After an arduous workout, I entered the small, hot, wood paneled room which was more crowded than usual. It was one of the only times I had been in the sauna without hearing the whining of music coming through earbuds. Guys were actually conversing with each other.
The banter was initially over sports and exercise routines. But then, the discussion turned to experiences of aging and gaining weight. The men were different races and ranged in age from the mid 20s to the late 50s.
“I’m 57.” One guy said. “Once you hit 50, the weight just creeps up on you.”
“Man, that started happenin to me at 40!” another added.
My eyes were closed when I heard a crackle followed by a long wheeze. I opened my eyes and noticed that almost everyone in that room had a plastic water bottle. Wow! I thought… good for hydration, but drinking water from hot plastic?
One younger guy sitting next to me told the group how he had gained 50 pounds in the last year after he had started to work out. He was chunky, but not obese. By his side sat an oversized, purple opaque plastic water bottle with a ribbed plastic straw.
“You got man-boobs to boot!” One guy teased, laughing.
“Yeah, I got ’em too.” Another guy added. “I don’t know how that happened!”
Should I say something? I held back.
In this pack, I didn’t feel comfortable playing teacher.
I left the room and took a shower, feeling as if I had missed an opportunity to help a few people.
What are Man Boobs?
Many people think that “man-boobs” are merely excess fat. In other words, that when a man gains weight, he deposits fat in his breast. That’s not actually correct.
Man-boobs do contain fat, but they also contain breast tissue, a condition medically referred to as gynecomastia. As a radiologist, I see men with breast tissue all the time. CT scans clearly show this condition because they allow a view through the body separating out structures of differing density. Breast tissue is denser than fat.
Twenty-five years ago, gynecomastia was something I saw once in awhile, perhaps 2 or 3 times a week. It was a condition often seen in patients with alcohol related liver disease. Now, I see gynecomastia throughout the day, everyday. It is common in children as well as in middle aged and older men.
Why is this happening?
Breast tissue develops in response to estrogen. It’s not normal for a man to produce excess estrogen. So where is it coming from?
Have you heard of estrogen mimicking compounds? These chemicals are in our plastics, synthetic fragrances, food additives, and personal care products. The scientific literature is replete with articles describing the estrogenic effects of many of these compounds. Yet, there are almost no articles calling out these chemicals as causing diseases associated with excessive estrogen, among them, gynecomastia in men and breast cancer. We know plastics contain these compounds. We also know that these chemicals leach into the food and water held within plastic containers. We know that plastic water and soda bottles are, and have been, a source of long term exposure to these chemicals for many of us, perhaps for decades.

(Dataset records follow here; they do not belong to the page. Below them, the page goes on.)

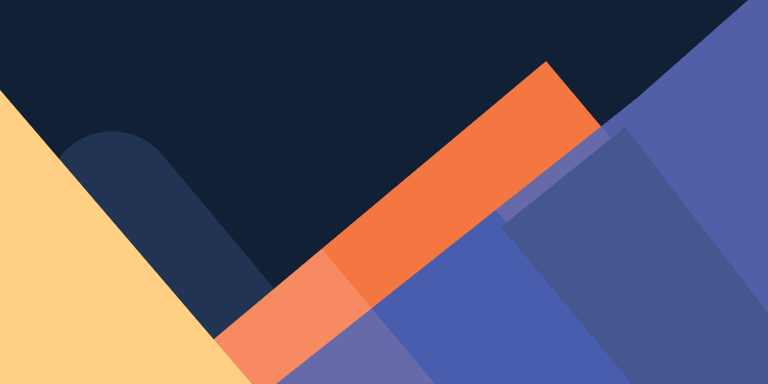
A Shadertoy shader for this background:

```glsl
const vec3 NAVY      = vec3(0.070, 0.126, 0.212);
const vec3 DUSK      = vec3(0.129, 0.204, 0.325);
const vec3 SAND      = vec3(1.000, 0.812, 0.514);
const vec3 ORANGE    = vec3(0.957, 0.467, 0.255);
const vec3 APRICOT   = vec3(0.969, 0.541, 0.380);
const vec3 INDIGO    = vec3(0.318, 0.373, 0.659);
const vec3 LAVENDER  = vec3(0.400, 0.414, 0.663);
const vec3 BLUE      = vec3(0.282, 0.365, 0.682);
const vec3 SLATE     = vec3(0.275, 0.337, 0.561);

// Signed distance to the line a-b, positive on its right-hand side
float rightOf(vec2 p, vec2 a, vec2 b) {
    vec2 d = normalize(b - a);
    return dot(p - a, vec2(d.y, -d.x));
}

// Signed distance to a capsule, positive inside
float capsule(vec2 p, vec2 a, vec2 b, float radius) {
    vec2 pa = p - a, ba = b - a;
    float t = clamp(dot(pa, ba) / dot(ba, ba), 0.0, 1.0);
    return radius - length(pa - ba * t);
}

// Paint a colour where the distance is positive, with a smooth edge
vec3 paint(vec3 base, vec3 color, float dist, float pixel) {
    return mix(base, color, clamp(0.5 + dist / pixel, 0.0, 1.0));
}

void mainImage(out vec4 fragColor, in vec2 fragCoord) {
    // Canvas spans 2 by 1 units
    vec2 p = fragCoord / iResolution.xy * vec2(2.0, 1.0);
    float pixel = 1.0 / iResolution.y;

    // Rounded bar behind the sand slope
    vec2 capCenter = vec2(0.2917, 0.4857);
    vec2 barAxis = vec2(0.641, -0.768);
    float bar = capsule(p, capCenter, capCenter + barAxis, 0.172);
    vec3 color = paint(NAVY, DUSK, bar, pixel);

    // Orange beam with a lighter overlap at its foot
    float beamEnd = rightOf(p, vec2(1.422, 0.841), vec2(1.5885, 0.643));
    float beamTop = rightOf(p, vec2(0.557, 0.117), vec2(1.422, 0.841));
    float overlap = rightOf(p, vec2(0.8385, 0.3516), vec2(1.133, 0.0));
    vec3 beamColor = paint(ORANGE, APRICOT, overlap, pixel);
    color = paint(color, beamColor, min(beamTop, beamEnd), pixel);

    // Bands inside the indigo slope
    float blueEnd = rightOf(p, vec2(1.289, 0.456), vec2(1.672, 0.0));
    vec3 slopeColor = paint(INDIGO, LAVENDER, beamEnd, pixel);
    slopeColor = paint(slopeColor, BLUE, min(blueEnd, -overlap), pixel);

    // Slate slab
    vec2 slabLeft = vec2(1.305, 0.409);
    vec2 slabPeak = vec2(1.628, 0.669);
    float slab = min(rightOf(p, slabLeft, slabPeak),
                     rightOf(p, slabPeak, vec2(2.0, 0.185)));
    slab = min(slab, -rightOf(p, slabLeft, vec2(1.646, 0.0)));
    slopeColor = paint(slopeColor, SLATE, slab, pixel);

    // Indigo slope steepens past its bend
    vec2 bend = vec2(1.659, 0.745);
    float slope = max(rightOf(p, vec2(0.719, 0.0), bend),
                      rightOf(p, bend, vec2(1.948, 1.0)));
    color = paint(color, slopeColor, slope, pixel);

    // Sand slope in front
    float sand = rightOf(p, vec2(0.0, 0.766), vec2(0.656, 0.0));
    color = paint(color, SAND, sand, pixel);

    fragColor = vec4(color, 1.0);
}
```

Excess estrogen can lead to many health concerns, including breast cancer, endometrial cancer, cervical cancer, obesity, and gynecomastia. Are estrogen mimicking chemicals responsible for the dramatic increase in the incidence of breast cancer, now affecting 1 in 8 women during their lifetime in the US?! One recent article showed an association of PCB 138 with breast cancer and called for further environmental epidemiological analysis to assess the association of other chemicals such as phthalates, BPA and other PCBs with the development of cancer.
Even though it hasn’t been proved yet, it makes sense to me that these chemicals can cause noticeable hormonal effects on our bodies, and yes, may cause cancer.
So when you read about estrogen mimicking chemicals within a product that you are going to eat from, drink from, put on, or inhale, take that information seriously. Assume these chemicals ARE affecting your health and the health of your family. Although these chemicals are pretty much ubiquitous in our environment, it is possible to consciously decrease your exposure to them. Limit the frequency you drink from plastic bottles. Read up on your personal care products and try to eliminate those that contain these contaminants. A review of these product lists in the environmental working group (EWG) website is a great place to do some research.
Back in the Locker Room
After showering and getting dressed, I saw the younger guy with gynecomastia and struck up a conversation.
“I don’t mean to neb into your personal business, but I overheard you say that you gained a lot of weight this past year.”
“Yeah, man” he said. “I can’t figure it out.”
I then told him about the chemicals in his plastic water bottle and suggested that he get a glass bottle or a stainless steel bottle instead. I could see a light turn on in his eye and he said… “You know, that makes a lot of sense.”
I told him that I didn’t think it was necessarily going to be a cure for his weight gain, but it would be a step in the right direction.
He was appreciative and I went home feeling helpful.